A stroke can have a profound effect on a person's vision, balance, memory, and cognition. It can also cause complications, such as pain and muscle spasms. If you are caring for a loved one who is recovering from a stroke, here are some key things to remember to help you keep his or her recovery on track.
Be Patient with Other Caregivers
During your loved one's recovery, several friends and family members may want to help care for him or her. It is important that you try to be patient with the other caregivers. Impatience can not only be stressful to the other caregivers, but also your loved one.
Many of your loved one's friends and family are most likely learning the skills needed as they are assisting. As a result, some days might be rougher than others. Try to remember that over time, their skills and level of help will improve.
Encourage Participation in a Recovery Program
Regular assessments by your loved one's doctor are important, but your loved one will need far more than the help of the family doctor to recover. As part of his or her recovery, encourage your loved one to participate in a recovery program that includes rehabilitation with professionals, such as a physical therapist, speech therapist, and occupational therapist.

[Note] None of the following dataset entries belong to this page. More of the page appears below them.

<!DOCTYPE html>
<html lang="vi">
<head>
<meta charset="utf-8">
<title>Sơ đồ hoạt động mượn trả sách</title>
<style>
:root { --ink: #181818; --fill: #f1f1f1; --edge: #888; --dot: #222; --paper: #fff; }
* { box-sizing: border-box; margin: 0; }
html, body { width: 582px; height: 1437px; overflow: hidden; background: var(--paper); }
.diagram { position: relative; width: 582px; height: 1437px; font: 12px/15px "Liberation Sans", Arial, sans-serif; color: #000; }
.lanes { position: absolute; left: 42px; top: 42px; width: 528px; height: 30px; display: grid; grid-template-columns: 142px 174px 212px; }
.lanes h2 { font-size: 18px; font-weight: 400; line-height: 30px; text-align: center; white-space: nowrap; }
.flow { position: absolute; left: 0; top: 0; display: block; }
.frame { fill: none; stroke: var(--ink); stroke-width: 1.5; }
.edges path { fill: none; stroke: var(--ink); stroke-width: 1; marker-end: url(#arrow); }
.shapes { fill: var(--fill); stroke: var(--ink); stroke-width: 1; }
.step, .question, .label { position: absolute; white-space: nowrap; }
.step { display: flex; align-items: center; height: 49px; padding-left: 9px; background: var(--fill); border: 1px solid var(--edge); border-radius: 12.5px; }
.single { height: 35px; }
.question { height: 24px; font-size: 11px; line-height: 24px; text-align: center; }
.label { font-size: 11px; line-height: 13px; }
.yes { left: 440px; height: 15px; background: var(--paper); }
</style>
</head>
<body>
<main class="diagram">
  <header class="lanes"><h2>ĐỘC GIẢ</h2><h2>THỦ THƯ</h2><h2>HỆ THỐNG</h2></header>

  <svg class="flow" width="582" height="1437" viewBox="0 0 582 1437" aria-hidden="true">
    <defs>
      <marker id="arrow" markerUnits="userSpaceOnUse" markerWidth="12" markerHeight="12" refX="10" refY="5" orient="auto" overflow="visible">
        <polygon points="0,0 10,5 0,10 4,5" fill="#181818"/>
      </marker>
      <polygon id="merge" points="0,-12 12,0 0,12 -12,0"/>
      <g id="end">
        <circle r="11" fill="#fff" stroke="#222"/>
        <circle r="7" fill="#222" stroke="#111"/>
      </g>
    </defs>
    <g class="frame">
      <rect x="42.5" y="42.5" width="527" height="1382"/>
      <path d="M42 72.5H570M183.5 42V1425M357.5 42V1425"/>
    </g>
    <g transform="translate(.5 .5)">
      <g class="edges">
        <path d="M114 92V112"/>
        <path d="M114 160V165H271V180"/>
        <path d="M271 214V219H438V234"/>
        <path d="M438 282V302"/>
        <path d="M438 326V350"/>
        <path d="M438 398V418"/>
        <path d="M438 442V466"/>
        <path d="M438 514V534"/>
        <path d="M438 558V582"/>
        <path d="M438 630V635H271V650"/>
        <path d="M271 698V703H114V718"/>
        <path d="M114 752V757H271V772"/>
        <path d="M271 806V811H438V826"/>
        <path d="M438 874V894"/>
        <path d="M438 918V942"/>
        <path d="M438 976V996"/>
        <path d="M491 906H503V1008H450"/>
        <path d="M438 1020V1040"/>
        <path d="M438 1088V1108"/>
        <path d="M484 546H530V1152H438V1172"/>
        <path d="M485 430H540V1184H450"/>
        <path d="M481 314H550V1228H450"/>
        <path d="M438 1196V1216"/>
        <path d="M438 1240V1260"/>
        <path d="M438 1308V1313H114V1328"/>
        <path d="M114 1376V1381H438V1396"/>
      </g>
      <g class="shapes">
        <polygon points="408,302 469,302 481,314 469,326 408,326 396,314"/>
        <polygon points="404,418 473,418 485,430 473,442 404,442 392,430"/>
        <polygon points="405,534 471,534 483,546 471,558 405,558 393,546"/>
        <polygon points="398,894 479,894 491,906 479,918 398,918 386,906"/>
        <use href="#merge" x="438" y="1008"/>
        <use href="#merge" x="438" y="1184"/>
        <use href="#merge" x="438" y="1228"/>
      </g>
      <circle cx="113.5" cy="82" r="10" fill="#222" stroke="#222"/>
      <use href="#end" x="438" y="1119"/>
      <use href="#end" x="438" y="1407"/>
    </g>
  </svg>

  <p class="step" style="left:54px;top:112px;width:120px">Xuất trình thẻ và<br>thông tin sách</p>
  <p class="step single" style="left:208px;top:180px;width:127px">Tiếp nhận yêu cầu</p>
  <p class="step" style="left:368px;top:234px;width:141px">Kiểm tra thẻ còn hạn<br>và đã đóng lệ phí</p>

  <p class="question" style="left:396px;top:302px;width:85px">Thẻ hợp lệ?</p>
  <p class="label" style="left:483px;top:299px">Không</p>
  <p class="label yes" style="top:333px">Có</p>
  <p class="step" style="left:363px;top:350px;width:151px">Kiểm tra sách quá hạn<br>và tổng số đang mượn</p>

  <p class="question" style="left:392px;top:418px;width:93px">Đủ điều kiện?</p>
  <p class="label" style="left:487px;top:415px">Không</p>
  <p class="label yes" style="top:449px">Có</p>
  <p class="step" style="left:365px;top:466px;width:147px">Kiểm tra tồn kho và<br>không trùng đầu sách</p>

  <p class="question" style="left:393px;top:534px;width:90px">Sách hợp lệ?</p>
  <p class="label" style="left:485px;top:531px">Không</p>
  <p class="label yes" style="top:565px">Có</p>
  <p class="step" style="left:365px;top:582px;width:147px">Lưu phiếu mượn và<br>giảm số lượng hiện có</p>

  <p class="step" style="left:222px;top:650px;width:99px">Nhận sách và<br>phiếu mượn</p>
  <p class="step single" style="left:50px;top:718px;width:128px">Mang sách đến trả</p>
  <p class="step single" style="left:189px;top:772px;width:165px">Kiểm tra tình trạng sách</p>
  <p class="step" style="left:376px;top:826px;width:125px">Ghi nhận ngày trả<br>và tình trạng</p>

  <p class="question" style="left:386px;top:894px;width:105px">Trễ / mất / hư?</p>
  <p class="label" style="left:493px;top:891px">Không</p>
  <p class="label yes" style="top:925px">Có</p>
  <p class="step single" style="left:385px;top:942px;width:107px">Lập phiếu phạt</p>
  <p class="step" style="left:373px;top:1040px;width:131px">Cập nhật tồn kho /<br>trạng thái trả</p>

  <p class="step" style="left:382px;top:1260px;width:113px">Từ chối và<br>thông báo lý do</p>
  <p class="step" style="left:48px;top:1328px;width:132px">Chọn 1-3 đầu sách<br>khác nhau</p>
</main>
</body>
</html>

Rehabilitation plays a major role in helping your loved one re-learn skills, such as speech, walking, and memory. The providers will work together to create a program that is specifically designed to his or her needs. You may want to investigate websites of local specialists, such as http://www.nrothandrehab.com, to determine which is the best option. Stay engaged with your loved one's doctors and specialists so that you can help him or her stay on track.
Know the Signs of Depression
Unfortunately, one of the conditions that can result from a stroke is depression. Depression not only impacts your loved one's mental health, but it can impact his or her physical recovery. Major depression can leave your loved one unwilling to attend recovery and affect how much of an effort he or she is willing to exert.
Study the signs of depression with your family and anyone else who is involved in caring for your loved one. If you or your family notice the early warning signs in your loved one's behavior, seek medical attention immediately. Talking to a therapist can oftentimes be the help he or she needs to overcome depression.
Risk factors, such as stress and being overweight, can possibly result in another stroke. To avoid complicating your loved one's recovery with the occurrence of another stroke, encourage him or her to get active. By being active, he or she can alleviate stress and help keep his or her weight under control.
Consult with your loved one's therapist and other medical care providers to learn other ways that you can help with the recovery effort. By working with various medical care providers, you can ensure that you are doing everything possible to help your loved one get better.